74 days after the iPhone was introduced at $600 a pop (six hundred dollars), one million were sold. The Droid, at $200: 1.05 million. The Nexus One? An estimated 135,000 units. By any measure, that's a total sales flop.
These numbers don't add up because the phone is good.
The Nexus One is only sold online and though T-Mobile, but 135,000 units is a ridiculously tiny amount. Especially when the Nexus One was announced for a long time on the most popular web page in the world: The Google home page. Only the Nexus One and Google's Chrome have been announced in that sacred place, which is used by a gigazillion people every day. It's the most watched, most expensive advertising spot on the planet.
Even worse: The sales rate is declining. After its first month, the Nexus One sold 80,000 units. That's means that only 55,000 additional units sold in the next month. For a cellphone that is being named and talked about every single day by every single tech publication, and often mentioned in the mainstream media, that's quite embarrassing.
Why is this happening? Again, the Nexus One is a nice cellphone. Is it really that you can only buy it online? The iPad sold online, for a higher price and without no phone capabilities, yet it sold an estimated 152,000 units in the first weekend. And products like the Kindle are doing good sales with an online-only sales model.
The problem doesn't seem to be about awareness of the product, either.

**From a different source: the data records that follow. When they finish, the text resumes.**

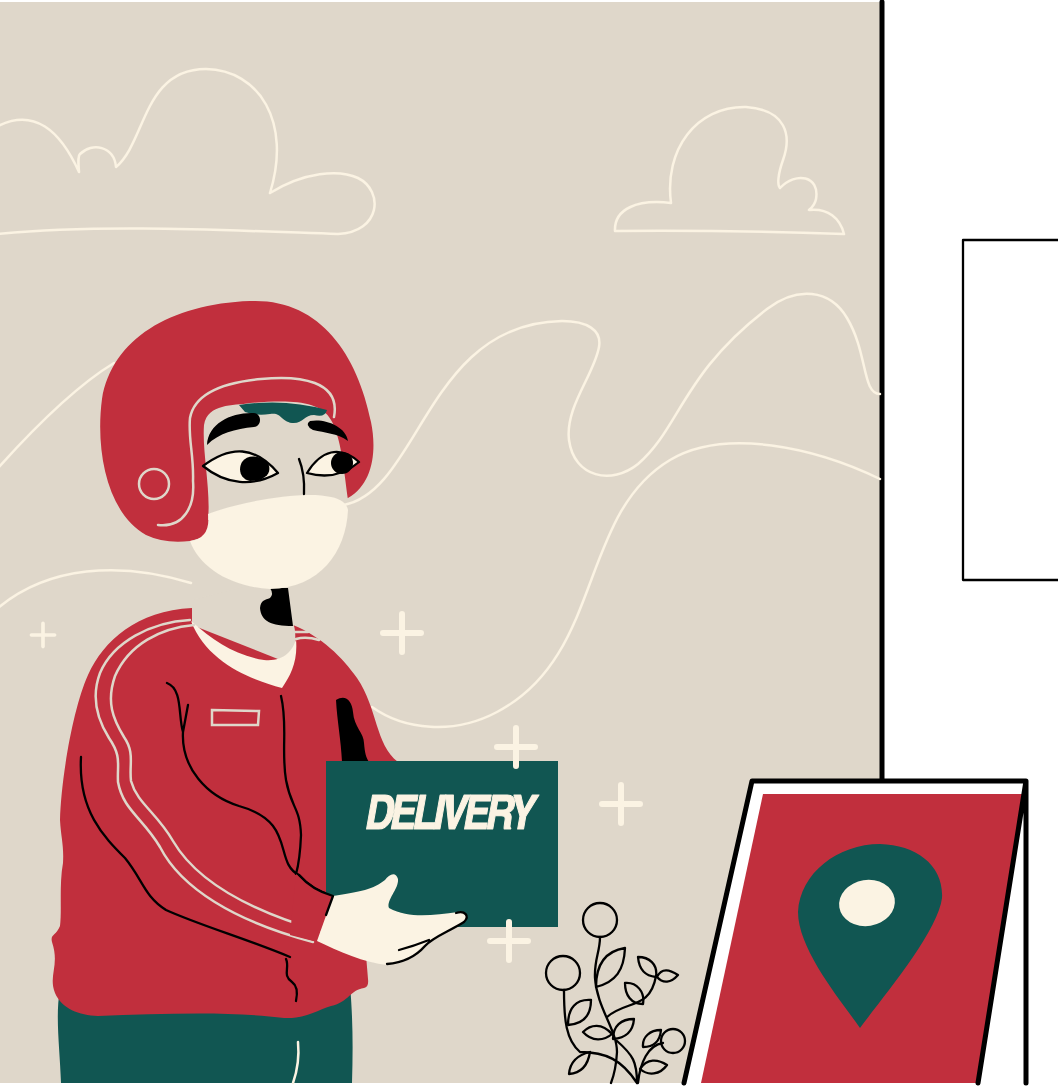
<!DOCTYPE html>
<html lang="en">
<head>
<meta charset="utf-8">
<title>Delivery courier</title>
<style>
:root{--sand:#dfd7ca;--cream:#fbf3e3;--red:#c12f3d;--green:#115652;--ink:#000;--paper:#fff}
html,body{margin:0;width:1058px;height:1086px;overflow:hidden;background:var(--paper)}
svg{display:block}
.sand{fill:var(--sand)}.cream{fill:var(--cream)}.red{fill:var(--red)}.green{fill:var(--green)}.ink{fill:var(--ink)}.paper{fill:var(--paper)}
.line{fill:none;stroke:var(--ink);stroke-width:2.3;stroke-linecap:round;stroke-linejoin:round}
.frame{stroke-width:5}
.sky{fill:none;stroke:var(--cream);stroke-width:2.5;stroke-linecap:round;stroke-linejoin:round}
.trim{fill:none;stroke:var(--sand);stroke-width:2.5;stroke-linecap:round}
.spark{fill:none;stroke:var(--cream);stroke-width:6;stroke-linecap:round}
.label{font:italic 700 48px "TeX Gyre Heros Cn","Liberation Sans",sans-serif;fill:var(--cream);stroke:var(--cream);stroke-width:1;stroke-linejoin:round}
</style>
</head>
<body>
<svg width="1058" height="1086" viewBox="0 0 1058 1086" role="img" aria-label="Masked courier in a red helmet holding a delivery box beside a location sign">
<defs>
<path id="plus" d="M-19 0H19M0-19V19"/>
</defs>

<g id="wall">
<rect class="sand" y="2" width="882" height="1081"/>
<path class="line frame" d="M882 2V780"/>
<path class="line" stroke-linejoin="miter" d="M1062 240H963V580H1062"/>
</g>

<g id="landscape" class="sky">
<path d="M-2 126C34 108 60 130 79 172C78 160 78 156 80 154C92 142 114 146 116 167C146 142 143 69 206 69C259 70 292 122 270 193C304 172 339 169 358 178C384 191 381 232 338 234C220 230 100 224-2 234"/>
<path d="M615 231C614 209 637 199 671 203C664 150 696 106 746 107C786 110 792 135 783 160C778 174 777 185 780 188C796 171 820 176 816 199Q815 205 809 210C828 208 840 218 844 234Q730 230 615 231Z"/>
<path d="M-2 468C34 428 76 386 114 363M344 505C420 490 427 323 562 321C587 321 602 330 599 347C594 375 565 407 569 440C574 478 612 485 638 464C680 428 682 374 767 309C797 286 830 289 847 318C868 353 862 394 880 394"/>
<path d="M-2 608C48 566 120 561 191 583M372 707C404 730 454 735 497 712C604 656 578 515 670 460C725 427 816 448 880 479"/>
</g>

<g id="plant" class="line">
<circle cx="600" cy="920" r="17"/><circle cx="563" cy="973" r="17"/><circle cx="673" cy="1041" r="12"/>
<path d="M600 937C600 952 594 960 595 978C597 1008 617 1030 617 1052Q616 1070 611 1083M564 990C564 1020 566 1040 580 1052C606 1052 622 1060 637 1083M637 1083C637 1062 633 1055 617 1041M638 1083C640 1063 648 1045 663 1043M607 1017C626 1000 650 1010 656 976"/>
<path d="M596 987C596 964 606 951 625 948C624 970 616 982 596 987ZM568 1025C568 1008 576 999 591 1000C591 1016 583 1024 568 1025ZM612 1034C602 1023 591 1024 583 1032C592 1042 604 1041 612 1034ZM590 1052C577 1055 570 1062 569 1074C582 1073 588 1065 590 1052ZM625 983C637 982 645 992 643 1004C631 1004 625 995 625 983ZM656 977C658 964 649 957 638 957C639 969 645 976 656 977ZM657 977C662 967 670 970 678 975C671 983 663 984 657 977ZM613 1039C613 1026 621 1019 634 1019C633 1031 627 1038 613 1039ZM643 1047C642 1037 650 1030 661 1030C660 1041 654 1047 643 1047ZM640 1069C647 1058 658 1059 667 1065C660 1075 648 1076 640 1069Z"/>
</g>

<g id="location-sign">
<path class="paper" d="M752 781H1026V1083H684Z"/>
<path class="red" d="M763 794H1024L977 1083H701Z"/>
<path class="line frame" d="M684 1083L752 781H1026L978 1083M1026 781V1083"/>
<path class="green" d="M860 1028C842 1002 798 950 798 912C800 873 838 844 880 844C917 845 944 866 942 898C938 932 882 998 860 1028Z"/>
<ellipse class="cream" cx="867" cy="903" rx="28" ry="23" transform="rotate(-9 867 903)"/>
</g>

<g id="courier">
<g id="trousers">
<path class="green" d="M60 990C55 1015 60 1050 61 1083H352C353 1050 353 1020 350 985Z"/>
<path class="sky" d="M298 1042Q300 1063 293 1083"/>
</g>
<g id="jacket">
<path class="red" d="M192 608C137 611 104 640 88 675C73 708 61 779 60 820C61 838 64 845 63 863C59 885 62 910 60 926C56 936 50 934 52 942C60 966 48 975 55 993C62 1009 79 1015 98 1016C160 1014 230 1011 284 1018C306 1019 317 1010 331 1006C349 1002 350 990 364 988Q369 987 368 979L366 955L398 762C375 744 378 709 357 678C342 657 322 637 293 625Z"/>
<path class="sand" d="M192 600L270 580L294 626Q297 635 293 665L192 625Z"/>
<path class="cream" d="M191 621C214 641 234 655 264 660C283 662 293 651 296 639C298 661 291 675 282 688C252 680 207 663 191 621Z"/>
<path class="ink" d="M270 588H288L293 626C271 626 261 621 260 608C261 600 265 600 270 598Q274 594 270 588Z"/>
<path class="ink" d="M336 700C345 694 352 700 353 712C354 727 364 733 364 743C365 754 366 757 369 762H342C341 740 337 720 336 700Z"/>
<g class="trim">
<path d="M190 620C151 622 113 642 100 673C91 697 97 719 109 738C122 757 117 764 118 782C123 810 143 818 160 847C181 888 234 921 313 942"/>
<path d="M194 625C161 628 129 644 115 676C106 702 113 719 124 737C135 753 129 764 131 781C137 803 157 813 173 841C194 877 241 908 320 931"/>
<path d="M295 632L308 632M296 639Q306 636 319 640"/>
<path stroke-linejoin="miter" d="M212 710L259 711L258 725L212 725Z"/>
</g>
<g class="line">
<path d="M167 683C183 689 178 716 183 732L188 705M183 732C181 768 207 796 239 806C297 822 273 862 299 875Q312 890 333 896"/>
<path d="M281 696C288 725 281 750 286 780C291 808 300 807 301 835Q300 860 296 874"/>
<path d="M81 757C78 811 104 837 125 858C143 880 144 896 166 910C199 925 247 939 290 957"/>
<path d="M286 959C290 968 282 975 292 982Q299 987 296 1001"/>
</g>
</g>
<g id="parcel">
<rect class="green" x="326" y="761" width="232" height="166"/>
<text class="label" x="365" y="829" textLength="170" lengthAdjust="spacing">DELIVERY</text>
</g>
<path class="red" d="M296 874Q312 890 333 896L317 942L290 935Z"/>
<g id="hand">
<path class="cream" d="M333 896C360 892 374 889 385 880C389 874 396 871 398 879C399 889 386 900 389 908C410 919 433 915 458 912C466 910 469 918 464 922C450 931 436 936 426 943C414 953 408 965 387 965C365 963 338 951 317 941Z"/>
<path class="line" d="M299 875Q312 890 333 896L326 915M456 913C465 910 470 916 464 922C448 932 433 937 425 946Q411 962 387 964M429 940Q414 946 399 950"/>
</g>
<g id="head">
<path class="red" d="M250 301C170 304 112 339 102 399C95 452 108 514 146 535Q165 544 190 541L348 498C373 484 377 451 371 422C357 352 318 298 250 301Z"/>
<path class="sand" d="M204 425C208 403 233 406 250 403C285 400 320 399 331 420C341 437 344 470 348 500L208 520C211 490 202 452 204 425Z"/>
<path class="green" d="M239 405Q285 398 327 410Q325 418 314 415C304 415 303 424 292 423C280 421 282 412 270 414Q256 416 245 412Z"/>
<path class="cream" d="M208 514C239 502 303 490 331 497Q346 500 348 510C346 552 320 588 270 589C231 587 199 567 190 541Q211 538 208 514Z"/>
<g id="brows" class="ink">
<path d="M207 445C208 423 232 412 254 413C262 414 262 426 254 427C235 429 219 433 207 445Z"/>
<path d="M310 421C324 418 346 426 348 441C337 433 325 433 313 430Q304 425 310 421Z"/>
</g>
<g id="eyes">
<path class="cream" d="M203 466C231 445 255 446 278 473C253 487 226 485 203 466Z"/>
<path class="cream" d="M307 473C321 450 340 445 359 462C343 476 325 478 307 473Z"/>
<path class="ink" d="M242 462C248 454 259 455 268 463C273 474 264 481 250 481C240 479 238 469 242 462Z"/>
<ellipse class="ink" cx="342" cy="463" rx="11" ry="11"/>
<path class="line" d="M203 466C231 445 255 446 278 473C253 487 226 485 203 466ZM307 473C321 450 340 445 359 462C343 476 325 478 307 473Z"/>
</g>
<path class="line" d="M299 459Q305 474 304 494"/>
<path class="trim" d="M158 525C184 528 195 506 193 481C194 456 188 438 190 418C195 391 229 382 261 379C300 375 341 381 334 417"/>
<circle class="trim" cx="154" cy="484" r="15"/>
</g>
</g>

<g id="sparkles" class="spark">
<use href="#plus" x="402" y="633"/>
<use href="#plus" x="516" y="747"/>
<use href="#plus" x="621" y="804"/>
<use href="#plus" x="509" y="941"/>
<use href="#plus" transform="translate(43 635) scale(.61)"/>
</g>
</svg>
</body>
</html>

According to Crowdscience latest market study:
Awareness of the Google Nexus One phone itself following launch was found to be 91% amongst iPhone users, 75% amongst Blackberry users, and 73% amongst users of other smartphones.
So, practically, most of the smartphone users out there know about the Nexus One.